Halifax-based venture capital firm Concrete Ventures conducted the survey between April 20 and 27. Like other surveys, including one by Entrevestor, it found that the COVID-19 crisis is having a negative effect on some startups while others are thriving in the current climate.
For example, nearly 16 percent of the 103 respondents reported laying off staff since the beginning of the pandemic, and roughly half said COVID-19 had a negative effect on their businesses. Overall, the survey reveals considerable optimism with almost two-thirds of early-stage startups (those with $1 to $500,000 of annual revenue) expecting to add staff this year.
The survey also highlights a subject gaining more attention in startup circles these days – runway. This refers to how much time a company has until it runs out of cash, assuming it maintains its current spending and revenue levels. Unless a company is cash-flow positive, it can only extend its runway by cutting costs, increasing sales or raising more capital.
The Concrete survey found that 74 percent of pre-revenue startups had less than nine months of runway as of late April. Some 53 percent of early-stage startups and half of established startups (those with more than $500,000 of annual sales) also indicated they were on track to run out of money by January.
“When you analyze the quantitative side of the survey, it seems like the data paints an optimistic and bullish future, but we all know that forward-looking statements shouldn’t be read as guarantees of future performance,” said Concrete Partner Patrick Hankinson in an email.
“When you start analyzing the qualitative part of the survey, you start to see some fear setting in. Respondents are pulling back their marketing/sales spend and struggling to generate top of the funnel leads, which will most likely translate into lower sales. Additionally, respondents are taking on more debt and with potentially lower sales, it will be harder to service that debt.”
The survey segmented the respondents into three categories: pre-revenue, early stage and established startups. COVID-19 is creating opportunities, with 46 percent of early-stage and 33 percent of established startups finding a business upside in the current situation.
The Concrete report said many respondents are trying to raise equity investment or take on debt. Even 37 percent of the pre-revenue companies are borrowing money to finance their operations in the current situation.
“Startups who take on new debt will soon have the pressure of servicing that debt . . . increasing the importance of increasing revenue substantially,” said the report.

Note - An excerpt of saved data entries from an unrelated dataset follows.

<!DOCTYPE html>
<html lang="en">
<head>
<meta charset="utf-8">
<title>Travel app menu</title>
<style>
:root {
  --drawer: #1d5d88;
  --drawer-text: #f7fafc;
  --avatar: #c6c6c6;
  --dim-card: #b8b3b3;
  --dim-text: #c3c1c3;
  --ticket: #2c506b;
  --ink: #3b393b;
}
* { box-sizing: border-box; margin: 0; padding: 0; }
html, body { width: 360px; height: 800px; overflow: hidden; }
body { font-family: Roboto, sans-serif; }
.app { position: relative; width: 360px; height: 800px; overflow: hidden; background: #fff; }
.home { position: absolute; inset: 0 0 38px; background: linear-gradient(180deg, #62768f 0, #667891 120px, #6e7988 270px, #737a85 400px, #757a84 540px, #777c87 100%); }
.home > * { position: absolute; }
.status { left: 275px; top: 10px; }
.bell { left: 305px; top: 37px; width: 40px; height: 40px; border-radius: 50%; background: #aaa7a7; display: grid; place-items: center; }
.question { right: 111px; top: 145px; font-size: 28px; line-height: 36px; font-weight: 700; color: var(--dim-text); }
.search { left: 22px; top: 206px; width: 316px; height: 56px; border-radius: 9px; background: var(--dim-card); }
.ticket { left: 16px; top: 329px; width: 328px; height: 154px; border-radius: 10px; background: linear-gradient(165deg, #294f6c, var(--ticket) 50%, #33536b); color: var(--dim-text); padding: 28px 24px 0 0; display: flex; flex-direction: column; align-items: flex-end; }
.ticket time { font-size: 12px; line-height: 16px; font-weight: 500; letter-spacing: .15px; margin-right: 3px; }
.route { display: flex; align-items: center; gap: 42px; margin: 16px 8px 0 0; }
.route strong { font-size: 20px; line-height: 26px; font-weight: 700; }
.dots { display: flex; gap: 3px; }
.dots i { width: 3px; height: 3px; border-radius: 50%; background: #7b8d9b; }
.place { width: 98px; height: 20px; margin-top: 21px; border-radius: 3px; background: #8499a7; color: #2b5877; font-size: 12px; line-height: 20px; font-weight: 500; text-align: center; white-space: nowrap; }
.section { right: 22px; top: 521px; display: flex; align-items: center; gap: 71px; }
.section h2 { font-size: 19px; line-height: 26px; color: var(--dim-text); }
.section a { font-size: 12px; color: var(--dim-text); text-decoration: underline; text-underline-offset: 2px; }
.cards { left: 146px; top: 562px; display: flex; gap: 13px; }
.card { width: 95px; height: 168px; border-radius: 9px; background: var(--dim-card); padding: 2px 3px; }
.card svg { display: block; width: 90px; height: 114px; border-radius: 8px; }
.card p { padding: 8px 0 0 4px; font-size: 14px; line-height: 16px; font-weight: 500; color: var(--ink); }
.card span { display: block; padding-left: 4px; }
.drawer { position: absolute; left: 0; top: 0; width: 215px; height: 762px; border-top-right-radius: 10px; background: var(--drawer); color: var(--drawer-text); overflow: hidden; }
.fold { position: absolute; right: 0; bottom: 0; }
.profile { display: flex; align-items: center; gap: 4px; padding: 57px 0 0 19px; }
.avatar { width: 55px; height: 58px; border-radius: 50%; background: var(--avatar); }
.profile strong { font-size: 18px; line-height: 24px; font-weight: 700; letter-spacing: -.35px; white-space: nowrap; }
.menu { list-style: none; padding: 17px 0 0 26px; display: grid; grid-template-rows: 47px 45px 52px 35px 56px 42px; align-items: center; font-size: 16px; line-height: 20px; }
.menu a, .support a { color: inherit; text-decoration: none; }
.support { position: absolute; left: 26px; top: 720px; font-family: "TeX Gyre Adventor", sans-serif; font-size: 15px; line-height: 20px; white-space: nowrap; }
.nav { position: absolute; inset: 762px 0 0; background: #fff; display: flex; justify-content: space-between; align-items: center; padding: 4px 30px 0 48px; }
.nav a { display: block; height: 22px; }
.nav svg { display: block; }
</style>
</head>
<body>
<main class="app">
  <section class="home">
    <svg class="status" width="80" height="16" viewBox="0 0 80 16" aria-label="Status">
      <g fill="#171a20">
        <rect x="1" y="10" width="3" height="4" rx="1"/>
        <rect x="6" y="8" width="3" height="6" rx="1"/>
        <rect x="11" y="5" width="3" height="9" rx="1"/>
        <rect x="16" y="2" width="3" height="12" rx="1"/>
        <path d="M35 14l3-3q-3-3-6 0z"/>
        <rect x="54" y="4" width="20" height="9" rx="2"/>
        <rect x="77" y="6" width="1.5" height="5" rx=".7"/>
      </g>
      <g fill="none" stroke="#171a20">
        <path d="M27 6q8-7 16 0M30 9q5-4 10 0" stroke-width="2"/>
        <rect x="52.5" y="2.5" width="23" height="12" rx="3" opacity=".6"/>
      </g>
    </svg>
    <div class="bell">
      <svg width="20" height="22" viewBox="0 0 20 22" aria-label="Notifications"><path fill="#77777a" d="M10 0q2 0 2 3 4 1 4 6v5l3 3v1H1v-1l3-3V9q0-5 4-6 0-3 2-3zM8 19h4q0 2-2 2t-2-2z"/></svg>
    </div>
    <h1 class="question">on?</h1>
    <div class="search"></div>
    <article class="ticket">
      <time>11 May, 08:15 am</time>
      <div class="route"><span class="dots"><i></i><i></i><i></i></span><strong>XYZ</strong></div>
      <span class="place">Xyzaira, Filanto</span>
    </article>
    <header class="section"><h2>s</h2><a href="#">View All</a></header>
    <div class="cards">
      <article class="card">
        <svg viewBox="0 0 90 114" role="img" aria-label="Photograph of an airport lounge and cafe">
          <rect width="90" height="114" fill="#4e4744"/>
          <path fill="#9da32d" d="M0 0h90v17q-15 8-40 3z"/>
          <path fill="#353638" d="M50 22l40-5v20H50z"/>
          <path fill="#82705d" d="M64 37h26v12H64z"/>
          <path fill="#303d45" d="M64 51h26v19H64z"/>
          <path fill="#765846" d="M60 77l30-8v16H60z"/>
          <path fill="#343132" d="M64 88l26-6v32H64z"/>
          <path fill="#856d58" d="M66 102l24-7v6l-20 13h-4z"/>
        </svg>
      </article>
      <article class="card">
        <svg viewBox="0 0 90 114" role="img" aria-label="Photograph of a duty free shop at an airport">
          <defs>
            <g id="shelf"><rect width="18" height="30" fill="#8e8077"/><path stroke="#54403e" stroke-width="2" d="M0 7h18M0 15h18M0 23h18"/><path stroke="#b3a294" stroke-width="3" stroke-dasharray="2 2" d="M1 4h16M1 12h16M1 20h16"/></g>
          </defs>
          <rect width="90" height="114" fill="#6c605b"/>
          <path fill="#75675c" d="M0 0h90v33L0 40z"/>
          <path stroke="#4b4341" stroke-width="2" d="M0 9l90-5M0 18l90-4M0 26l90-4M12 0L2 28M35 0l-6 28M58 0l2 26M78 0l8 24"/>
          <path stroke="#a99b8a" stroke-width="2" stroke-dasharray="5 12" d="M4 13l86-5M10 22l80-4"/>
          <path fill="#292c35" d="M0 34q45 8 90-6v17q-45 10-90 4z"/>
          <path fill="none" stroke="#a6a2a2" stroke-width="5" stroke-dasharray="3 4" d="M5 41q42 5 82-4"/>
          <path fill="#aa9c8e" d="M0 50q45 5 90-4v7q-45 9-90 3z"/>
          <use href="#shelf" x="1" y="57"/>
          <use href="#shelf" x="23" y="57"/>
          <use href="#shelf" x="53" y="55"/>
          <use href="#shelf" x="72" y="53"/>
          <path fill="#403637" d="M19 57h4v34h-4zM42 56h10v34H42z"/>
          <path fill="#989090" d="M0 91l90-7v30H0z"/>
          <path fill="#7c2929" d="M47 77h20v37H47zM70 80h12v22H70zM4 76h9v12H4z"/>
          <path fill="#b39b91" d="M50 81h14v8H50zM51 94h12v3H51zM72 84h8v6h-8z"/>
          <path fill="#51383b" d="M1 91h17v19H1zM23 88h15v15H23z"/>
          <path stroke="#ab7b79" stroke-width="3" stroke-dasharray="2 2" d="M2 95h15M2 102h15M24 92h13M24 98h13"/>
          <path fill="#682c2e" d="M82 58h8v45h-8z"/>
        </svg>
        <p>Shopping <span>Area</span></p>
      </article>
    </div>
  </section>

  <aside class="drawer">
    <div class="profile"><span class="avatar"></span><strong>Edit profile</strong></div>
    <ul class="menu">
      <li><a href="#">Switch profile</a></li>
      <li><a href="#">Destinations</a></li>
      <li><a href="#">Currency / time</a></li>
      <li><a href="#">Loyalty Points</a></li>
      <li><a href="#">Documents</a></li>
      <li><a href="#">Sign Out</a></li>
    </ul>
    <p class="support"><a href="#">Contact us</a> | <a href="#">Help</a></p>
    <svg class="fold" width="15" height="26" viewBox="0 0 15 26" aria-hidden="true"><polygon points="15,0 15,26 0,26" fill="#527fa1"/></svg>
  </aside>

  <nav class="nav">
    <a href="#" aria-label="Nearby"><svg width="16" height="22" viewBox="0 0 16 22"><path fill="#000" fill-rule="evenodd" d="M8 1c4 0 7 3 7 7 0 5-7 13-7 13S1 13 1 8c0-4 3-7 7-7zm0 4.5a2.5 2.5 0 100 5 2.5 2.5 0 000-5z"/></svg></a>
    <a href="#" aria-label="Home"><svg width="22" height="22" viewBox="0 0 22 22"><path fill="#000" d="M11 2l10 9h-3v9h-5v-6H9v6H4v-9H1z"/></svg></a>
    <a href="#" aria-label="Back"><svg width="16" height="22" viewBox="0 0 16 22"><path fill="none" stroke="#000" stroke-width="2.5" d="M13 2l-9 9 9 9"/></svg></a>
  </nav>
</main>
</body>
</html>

Startups at every stage reported concerns about the impacts COVID-19 has had on sales and lead generation. In fact, 73 percent of early-stage and 93 percent of established companies have cut sales and marketing expenses. This is expected to impact growth over time, said Concrete.

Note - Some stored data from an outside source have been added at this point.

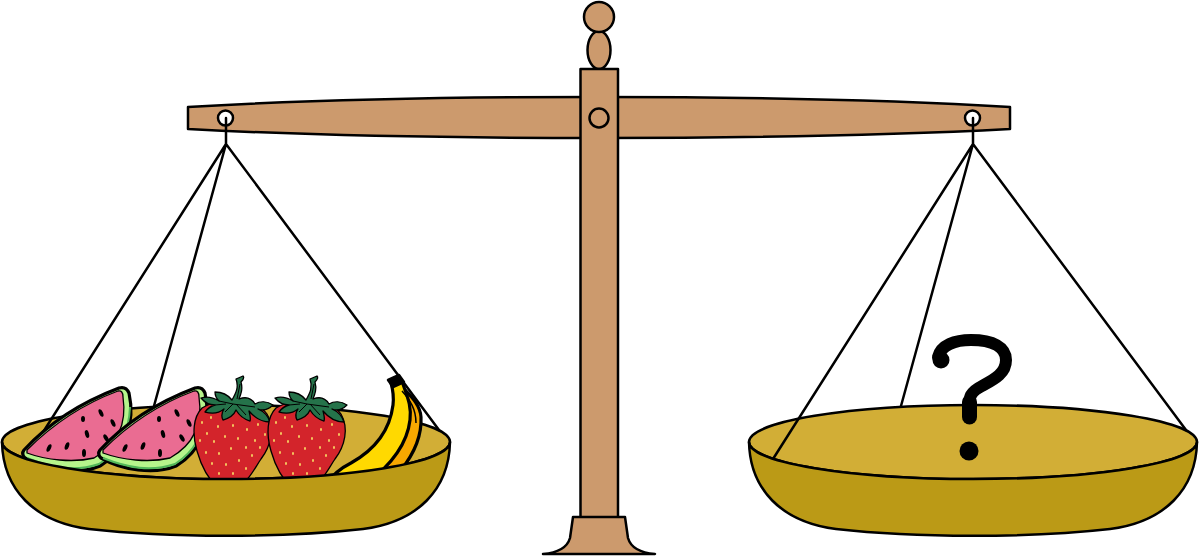
<!DOCTYPE html>
<html lang="en">
<head>
<meta charset="utf-8">
<title>Fruit on a balance scale</title>
<style>
:root {
  --ink: #000;
  --paper: #fff;
  --wood: #cc9a6d;
  --pan-inside: #d2ae36;
  --pan-outside: #bb9a16;
  --melon: #ea6c92;
  --rind: #b6f58c;
  --berry: #d3242b;
  --seed: #f3c15c;
  --leaf: #25734a;
  --banana: #ffd900;
  --banana-shade: #f8a800;
}
html, body { margin: 0; background: var(--paper); overflow: hidden; }
svg { display: block; width: 1200px; height: 556px; }
.outline { stroke: var(--ink); stroke-width: 2.5; stroke-linejoin: round; stroke-linecap: round; }
.wood { fill: var(--wood); }
.string { fill: none; }
.inside { fill: var(--pan-inside); }
.outside { fill: var(--pan-outside); }
.melon { fill: var(--melon); }
.rind { fill: var(--rind); }
.berry { fill: var(--berry); }
.leaf { fill: var(--leaf); }
.thin { stroke-width: 1.3; }
.bold { stroke-width: 3.2; }
.banana { fill: var(--banana); }
.shade { fill: var(--banana-shade); }
.mark { fill: none; stroke: var(--ink); stroke-linecap: round; stroke-linejoin: round; }
</style>
</head>
<body>
<svg viewBox="0 0 1200 556" role="img" aria-label="Balance scale with two watermelon slices, two strawberries and a banana on the left, and a question mark on the right">
  <defs>
    <ellipse id="pan-inside" class="inside outline" cx="226" cy="442" rx="224" ry="37"/>
    <path id="pan-front" class="outside outline" d="M2 442A224 37 0 0 0 450 442C449 489 418 522 363 529C283 538 168 538 89 529C34 522 3 489 2 442Z"/>
    <g id="strings" class="string outline">
      <path d="M226 118V144M226 144L154 406M226 144L439 430M226 144L26 459"/>
    </g>
    <g id="melon-slice">
      <path class="rind outline bold" d="M24 450C48 424 82 402 119 388Q126 386 129 393C136 424 124 452 100 466C78 475 46 470 25 458Q21 454 24 450Z"/>
      <path class="melon outline thin" d="M27 450C52 425 83 404 118 391Q123 390 123 397C127 424 117 445 94 458C73 463 46 460 27 453Z"/>
      <path fill="none" stroke="#53b85a" stroke-width="2" d="M27 458C52 468 75 472 99 464C118 452 129 433 130 407"/>
      <g fill="#000">
        <ellipse cx="49" cy="448" rx="2" ry="4" transform="rotate(25 49 448)"/>
        <ellipse cx="67" cy="446" rx="2" ry="4" transform="rotate(20 67 446)"/>
        <ellipse cx="84" cy="453" rx="2" ry="4"/>
        <ellipse cx="87" cy="434" rx="2" ry="4" transform="rotate(-15 87 434)"/>
        <ellipse cx="106" cy="438" rx="2" ry="4" transform="rotate(-30 106 438)"/>
        <ellipse cx="83" cy="419" rx="2" ry="3"/>
        <ellipse cx="101" cy="413" rx="2" ry="4" transform="rotate(-25 101 413)"/>
        <ellipse cx="113" cy="423" rx="2" ry="4" transform="rotate(-25 113 423)"/>
      </g>
    </g>
    <g id="strawberry">
      <path class="berry outline thin" d="M202 408C214 400 225 402 234 405C246 401 260 404 267 414C275 428 271 446 261 459C254 469 249 482 235 488H218C207 478 201 465 197 451C192 434 193 417 202 408Z"/>
      <g fill="none" stroke="var(--seed)" stroke-width="2" stroke-linecap="round">
        <path d="M202 422v1M211 417v1M218 426v1M207 433v1M200 440v1M214 441v1M225 436v1M233 425v1M238 438v1M247 429v1M258 424v1M265 434v1M255 440v1M246 447v1M231 448v1M219 453v1M206 452v1M212 463v1M226 464v1M239 460v1M252 455v1M260 447v1M246 468v1M233 473v1M219 473v1"/>
      </g>
      <path class="leaf outline thin" d="M232 400C236 393 239 387 236 379L243 376Q245 378 241 382C243 389 241 394 239 399C247 396 252 399 255 404C260 401 267 401 273 405C268 410 263 411 258 409C265 412 268 416 270 422C260 422 254 417 249 411C250 415 251 418 250 421C243 419 239 415 236 410C234 415 230 418 223 420C221 416 222 412 224 409C218 414 212 414 205 412C208 408 211 406 215 405C209 405 205 403 201 398C208 396 214 398 219 401C216 398 215 396 215 392C223 392 228 395 232 400Z"/>
      <path fill="none" stroke="#000" d="M219 401L233 404L255 407M233 404L225 412M236 404L246 415M215 405L226 404M237 399L240 384"/>
    </g>
  </defs>

  <g id="stand" class="wood outline">
    <path d="M188 107C320 99 455 97 599 97C743 97 878 99 1010 107V129C878 136 743 138 599 138C455 138 320 136 188 129Z"/>
    <ellipse cx="599" cy="50" rx="11.5" ry="19"/>
    <circle cx="599" cy="17" r="15"/>
    <rect x="580.5" y="69" width="37.5" height="449"/>
    <path d="M573 517H625L628 538Q632 552 655 554H543Q566 552 570 538Z"/>
    <circle cx="599" cy="118" r="9.5"/>
  </g>

  <g id="beam-holes" class="outline" fill="#fff">
    <circle cx="225.5" cy="118" r="7.5"/>
    <circle cx="972.5" cy="118" r="7.5"/>
  </g>

  <g id="left-pan">
    <use href="#pan-inside"/>
    <use href="#strings"/>
    <g id="fruit">
      <use href="#melon-slice"/>
      <use href="#melon-slice" x="76"/>
      <use href="#strawberry"/>
      <use href="#strawberry" x="74"/>
      <g id="banana">
        <path class="shade outline bold" d="M399 383C404 391 420 401 421 417C422 437 413 455 401 470L372 482C399 451 407 421 399 383Z"/>
        <path class="banana outline bold" d="M391 383L402 381C406 394 412 405 410 420C407 446 390 466 366 484H326C334 473 341 468 351 463C376 449 390 429 393 405C394 396 393 390 391 383Z"/>
        <path fill="none" stroke="#000" stroke-width="1.5" d="M402 391C410 400 416 409 416 423"/>
        <path class="outline" d="M388 380L399 375L404 382L393 387Z"/>
      </g>
    </g>
    <use href="#pan-front"/>
  </g>

  <g id="right-pan">
    <use href="#pan-inside" x="747"/>
    <use href="#strings" x="747"/>
    <use href="#pan-front" x="747"/>
    <g id="question-mark">
      <path class="mark" stroke-width="12" d="M938 357C941 345 955 340 971 340C993 340 1006 347 1006 360C1006 374 993 380 982 386C970 392 969 397 969 408"/>
      <path class="mark" stroke-width="15" d="M969.5 402V417"/>
      <circle cx="941" cy="360" r="8.5"/>
      <circle cx="969" cy="451" r="9.5"/>
    </g>
  </g>
</svg>
</body>
</html>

Despite the host of federal government programs aimed at businesses to help them through this crisis, nearly 17 percent of startups indicated their business is not eligible for any programs and many pre-revenue companies feel left behind.
“COVID-19 is an unprecedented crisis for startups in Atlantic Canada, as it is for many startups around the world,” said Hankinson. “For some, this has created new opportunities but others are facing difficult challenges. Yet the East Coast startup community remains resilient. I am confident that we will get through this crisis.”